Saved entries
○ ○ ○ ○ ○

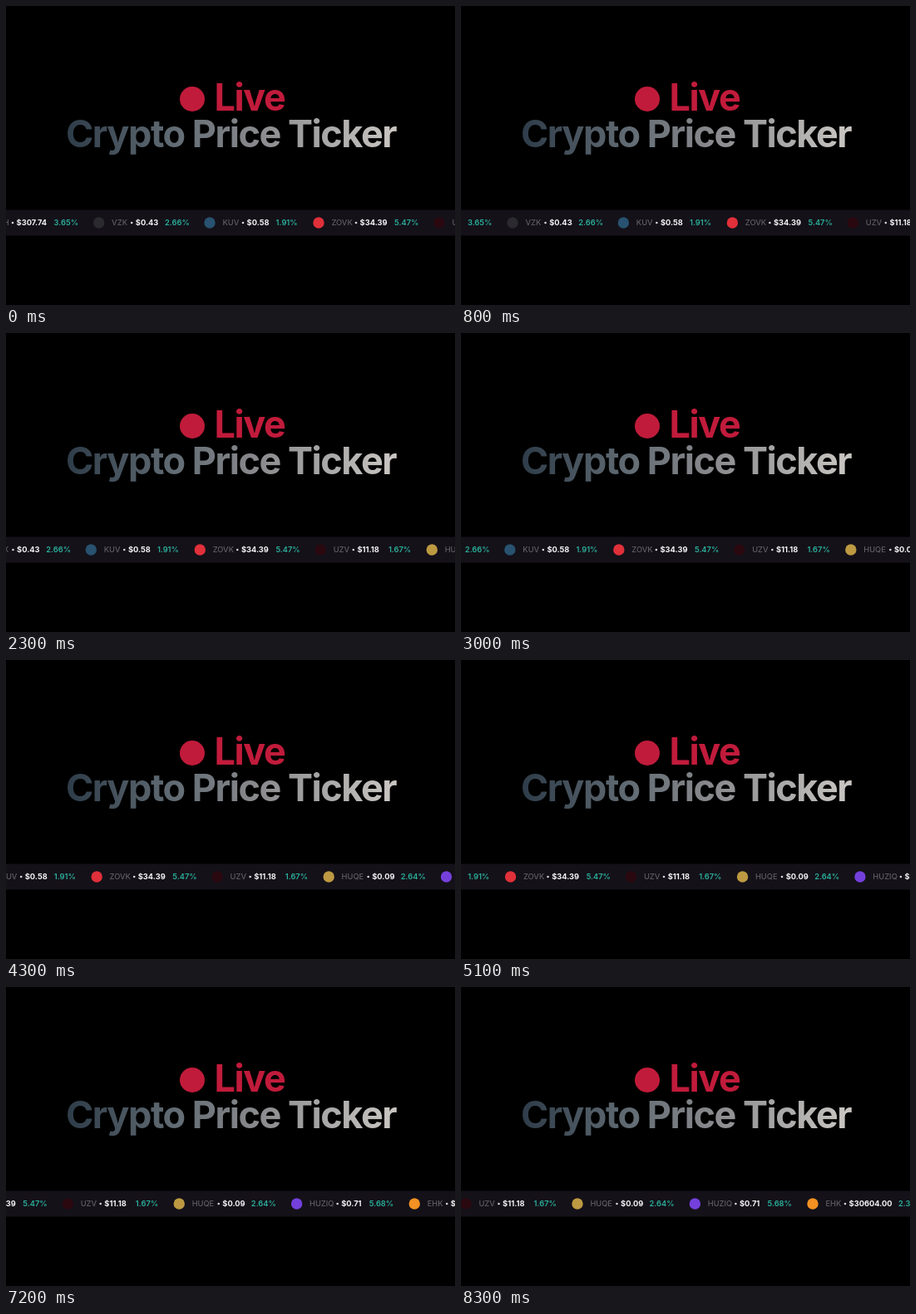
Write an HTML page that moves like this. It is 540 px wide and 360 px high and loops after 8400 ms.

```html
<!DOCTYPE html>
<html lang="en">
<head>
<meta charset="utf-8">
<title>Price ticker</title>
<style>
  html, body { margin: 0; width: 100%; height: 100%; overflow: hidden; background: #000; }
  svg { display: block; width: 100%; height: 100%; font-family: Inter, sans-serif; }
  .title { font-size: 45px; font-weight: 700; letter-spacing: -1.45px; }
  .ticker { font-size: 9.3px; }
  .symbol { fill: #5f5e63; font-weight: 500; }
  .price { fill: #f4f4f6; font-weight: 700; }
  .change { fill: #2bb09b; font-weight: 600; }
</style>
</head>
<body>
<svg viewBox="0 0 540 360">
  <defs>
    <linearGradient id="steel" gradientUnits="userSpaceOnUse" x1="73" y1="0" x2="470" y2="0">
      <stop offset="0" stop-color="#2e3c49"/>
      <stop offset=".33" stop-color="#626c74"/>
      <stop offset=".55" stop-color="#85868a"/>
      <stop offset="1" stop-color="#cac7c3"/>
    </linearGradient>
  </defs>
  <rect width="540" height="360"/>
  <g class="title">
    <circle cx="224" cy="112" r="15" fill="#c11b3b"/>
    <text x="250.6" y="125.7" fill="#c11b3b">Live</text>
    <text x="270.6" y="169.6" text-anchor="middle" fill="url(#steel)">Crypto Price Ticker</text>
  </g>
  <rect y="245.5" width="540" height="31" fill="#141119"/>
  <g class="ticker" id="ticker"></g>
</svg>
<script>
const LOOP = 8400, STEP = 100, SPEED = 0.06205; // ms, ms, px per ms
const CENTER_Y = 261, BASELINE = 264.3;

// icon x, colour, symbol, price, change, price offset, change offset
const coins = [
  [-31.5, '#c9a02c', 'QEH', '$307.74', '3.65%', 44.5, 89.5],
  [111.7, '#2b2b2f', 'VZK', '$0.43', '2.66%', 44.5, 79.7],
  [245, '#28526f', 'KUV', '$0.58', '1.91%', 45, 80],
  [376, '#e0303a', 'ZOVK', '$34.39', '5.47%', 50, 91.5],
  [521, '#2a0810', 'UZV', '$11.18', '1.67%', 44.5, 82],
  [655, '#bd9a42', 'HUQE', '$0.09', '2.64%', 52.5, 87],
  [796.4, '#7440dc', 'HUZIQ', '$0.71', '5.68%', 54, 87.5],
  [938, '#f39122', 'EHK', '$30604.00', '2.31%', 44, 103.5]
];

const ticker = document.getElementById('ticker');

function add(tag, attributes, content = '') {
  const node = document.createElementNS(ticker.namespaceURI, tag);
  for (const name in attributes) node.setAttribute(name, attributes[name]);
  node.textContent = content;
  ticker.append(node);
}

const label = (name, x, content) => add('text', { class: name, x, y: BASELINE }, content);
const disc = (cx, r, fill) => add('circle', { cx, cy: CENTER_Y, r, fill });

for (const [x, color, symbol, price, change, priceX, changeX] of coins) {
  disc(x, 6.7, color);
  label('symbol', x + 15.4, symbol);
  disc(x + priceX - 5, 1.3, '#d8d8dc');
  label('price', x + priceX - 0.4, price);
  label('change', x + changeX - 0.4, change);
}

function draw() {
  const time = Math.floor(performance.now() % LOOP / STEP) * STEP;
  ticker.setAttribute('transform', `translate(${-SPEED * time} 0)`);
  requestAnimationFrame(draw);
}
draw();
</script>
</body>
</html>
```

○ ○ ○ ○ ○

### Action item
All records above are to be output verbatim, with their pictures omitted.

### Output below
Write an HTML page that moves like this. It is 540 px wide and 360 px high and loops after 8400 ms.

```html
<!DOCTYPE html>
<html lang="en">
<head>
<meta charset="utf-8">
<title>Price ticker</title>
<style>
  html, body { margin: 0; width: 100%; height: 100%; overflow: hidden; background: #000; }
  svg { display: block; width: 100%; height: 100%; font-family: Inter, sans-serif; }
  .title { font-size: 45px; font-weight: 700; letter-spacing: -1.45px; }
  .ticker { font-size: 9.3px; }
  .symbol { fill: #5f5e63; font-weight: 500; }
  .price { fill: #f4f4f6; font-weight: 700; }
  .change { fill: #2bb09b; font-weight: 600; }
</style>
</head>
<body>
<svg viewBox="0 0 540 360">
  <defs>
    <linearGradient id="steel" gradientUnits="userSpaceOnUse" x1="73" y1="0" x2="470" y2="0">
      <stop offset="0" stop-color="#2e3c49"/>
      <stop offset=".33" stop-color="#626c74"/>
      <stop offset=".55" stop-color="#85868a"/>
      <stop offset="1" stop-color="#cac7c3"/>
    </linearGradient>
  </defs>
  <rect width="540" height="360"/>
  <g class="title">
    <circle cx="224" cy="112" r="15" fill="#c11b3b"/>
    <text x="250.6" y="125.7" fill="#c11b3b">Live</text>
    <text x="270.6" y="169.6" text-anchor="middle" fill="url(#steel)">Crypto Price Ticker</text>
  </g>
  <rect y="245.5" width="540" height="31" fill="#141119"/>
  <g class="ticker" id="ticker"></g>
</svg>
<script>
const LOOP = 8400, STEP = 100, SPEED = 0.06205; // ms, ms, px per ms
const CENTER_Y = 261, BASELINE = 264.3;

// icon x, colour, symbol, price, change, price offset, change offset
const coins = [
  [-31.5, '#c9a02c', 'QEH', '$307.74', '3.65%', 44.5, 89.5],
  [111.7, '#2b2b2f', 'VZK', '$0.43', '2.66%', 44.5, 79.7],
  [245, '#28526f', 'KUV', '$0.58', '1.91%', 45, 80],
  [376, '#e0303a', 'ZOVK', '$34.39', '5.47%', 50, 91.5],
  [521, '#2a0810', 'UZV', '$11.18', '1.67%', 44.5, 82],
  [655, '#bd9a42', 'HUQE', '$0.09', '2.64%', 52.5, 87],
  [796.4, '#7440dc', 'HUZIQ', '$0.71', '5.68%', 54, 87.5],
  [938, '#f39122', 'EHK', '$30604.00', '2.31%', 44, 103.5]
];

const ticker = document.getElementById('ticker');

function add(tag, attributes, content = '') {
  const node = document.createElementNS(ticker.namespaceURI, tag);
  for (const name in attributes) node.setAttribute(name, attributes[name]);
  node.textContent = content;
  ticker.append(node);
}

const label = (name, x, content) => add('text', { class: name, x, y: BASELINE }, content);
const disc = (cx, r, fill) => add('circle', { cx, cy: CENTER_Y, r, fill });

for (const [x, color, symbol, price, change, priceX, changeX] of coins) {
  disc(x, 6.7, color);
  label('symbol', x + 15.4, symbol);
  disc(x + priceX - 5, 1.3, '#d8d8dc');
  label('price', x + priceX - 0.4, price);
  label('change', x + changeX - 0.4, change);
}

function draw() {
  const time = Math.floor(performance.now() % LOOP / STEP) * STEP;
  ticker.setAttribute('transform', `translate(${-SPEED * time} 0)`);
  requestAnimationFrame(draw);
}
draw();
</script>
</body>
</html>
```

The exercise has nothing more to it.